Mark Hamill, the star of the first three Star Wars films, once remarked, â€œI have a sneaking suspicion that if there were a way to make movies without actors, George Lucas would do it.â€ Film critics who sat through The Phantom Menace and Attack of the Clones had a similar feeling. And now with the further development of animation technologies, Lucas has reached that point.
He isnâ€™t directing the new computer-animated flick Star Wars: The Clone Wars, but his DNA is all over it. The story about Anakin Skywalker and Obi-Wan Kenobi trying to save the son of Jabba the Hutt is just a skeleton for some cool battles (at least my nephew thought so) and overly intricate political intrigue.
The movie is a set-up for the TV show set to debut this fall on Cartoon Network. The animation is intentionally retro, in the movie, at least. None of the beautiful backgrounds of Kung Fu Panda, little of the sleek design of the Pixar films. Instead, we have the somewhat geometric characters that are common in video games, which fits since most of the movie feels like a long video game, with various battles involving ships, droids, and clones. And of course Jedis with lightsabers.
The most interesting character is also the one that feels the most calculated. Ahsoka is a young Jedi-in-training, or Padawan for the fanboys out there.
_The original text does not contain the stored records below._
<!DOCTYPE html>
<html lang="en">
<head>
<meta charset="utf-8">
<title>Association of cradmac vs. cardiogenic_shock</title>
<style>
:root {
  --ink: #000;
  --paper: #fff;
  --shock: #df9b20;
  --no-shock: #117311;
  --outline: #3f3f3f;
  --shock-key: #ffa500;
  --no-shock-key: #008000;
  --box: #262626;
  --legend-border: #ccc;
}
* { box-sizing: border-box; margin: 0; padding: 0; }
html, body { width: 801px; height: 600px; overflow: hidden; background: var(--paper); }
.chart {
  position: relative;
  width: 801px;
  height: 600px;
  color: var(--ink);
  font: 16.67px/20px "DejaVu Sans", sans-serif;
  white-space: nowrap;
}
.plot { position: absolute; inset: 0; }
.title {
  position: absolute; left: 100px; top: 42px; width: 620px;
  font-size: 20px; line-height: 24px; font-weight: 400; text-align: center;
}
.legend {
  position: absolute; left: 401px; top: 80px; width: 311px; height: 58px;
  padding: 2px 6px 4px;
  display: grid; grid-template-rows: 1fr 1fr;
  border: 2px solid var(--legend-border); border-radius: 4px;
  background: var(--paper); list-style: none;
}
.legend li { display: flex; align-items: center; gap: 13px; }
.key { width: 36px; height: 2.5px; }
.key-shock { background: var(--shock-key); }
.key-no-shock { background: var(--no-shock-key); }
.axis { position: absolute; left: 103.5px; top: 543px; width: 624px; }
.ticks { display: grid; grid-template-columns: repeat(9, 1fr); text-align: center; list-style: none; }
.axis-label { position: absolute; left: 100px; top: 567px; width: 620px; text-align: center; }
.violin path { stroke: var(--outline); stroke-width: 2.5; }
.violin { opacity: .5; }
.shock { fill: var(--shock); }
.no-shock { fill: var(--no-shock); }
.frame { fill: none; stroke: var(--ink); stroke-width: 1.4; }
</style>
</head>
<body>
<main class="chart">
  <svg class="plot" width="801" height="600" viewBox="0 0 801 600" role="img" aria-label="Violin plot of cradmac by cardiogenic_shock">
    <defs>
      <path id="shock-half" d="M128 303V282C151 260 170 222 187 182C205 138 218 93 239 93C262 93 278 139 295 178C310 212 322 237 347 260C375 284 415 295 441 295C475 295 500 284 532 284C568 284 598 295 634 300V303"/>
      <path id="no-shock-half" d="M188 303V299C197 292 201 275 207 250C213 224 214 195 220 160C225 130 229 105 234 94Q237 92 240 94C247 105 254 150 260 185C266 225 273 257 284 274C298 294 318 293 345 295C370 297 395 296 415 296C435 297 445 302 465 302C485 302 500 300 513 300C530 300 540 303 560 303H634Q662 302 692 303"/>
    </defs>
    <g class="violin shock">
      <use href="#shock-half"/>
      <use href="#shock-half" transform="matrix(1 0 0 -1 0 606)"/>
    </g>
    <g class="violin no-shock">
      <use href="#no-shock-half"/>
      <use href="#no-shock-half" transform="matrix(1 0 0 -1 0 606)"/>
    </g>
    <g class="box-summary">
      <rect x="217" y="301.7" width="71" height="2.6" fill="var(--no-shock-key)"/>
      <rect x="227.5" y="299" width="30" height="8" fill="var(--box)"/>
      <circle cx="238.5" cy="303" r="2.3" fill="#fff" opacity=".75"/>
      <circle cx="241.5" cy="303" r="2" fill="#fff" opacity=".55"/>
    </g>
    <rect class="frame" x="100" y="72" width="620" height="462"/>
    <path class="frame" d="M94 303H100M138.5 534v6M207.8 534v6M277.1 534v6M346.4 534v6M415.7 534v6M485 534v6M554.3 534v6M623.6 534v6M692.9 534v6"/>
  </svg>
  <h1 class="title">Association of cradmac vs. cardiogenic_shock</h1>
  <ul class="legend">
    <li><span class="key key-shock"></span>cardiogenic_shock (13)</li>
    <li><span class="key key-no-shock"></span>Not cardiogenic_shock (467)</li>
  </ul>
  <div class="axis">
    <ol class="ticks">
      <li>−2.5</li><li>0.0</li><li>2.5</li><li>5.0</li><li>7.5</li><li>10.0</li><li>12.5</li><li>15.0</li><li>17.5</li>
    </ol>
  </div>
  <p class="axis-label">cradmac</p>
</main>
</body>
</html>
So she functions as both the spunky sidekick and the object of interest for the pre-teen crowd who are the most likely viewers of the TV show. And yes, sheâ€™s a she, in what I suspect is a vain attempt to attract young girls to the franchise.
Fans of the franchise wonâ€™t need any prodding to check out Lucasâ€™s new direction, though â€˜newâ€™ isnâ€™t quite the right word. The Clone Wars storyline started out as a video game in 2002, became a TV show in 2003, and morphed into a series of graphic novels. But re-baking old material is old hat for Lucas. Only the technology changes.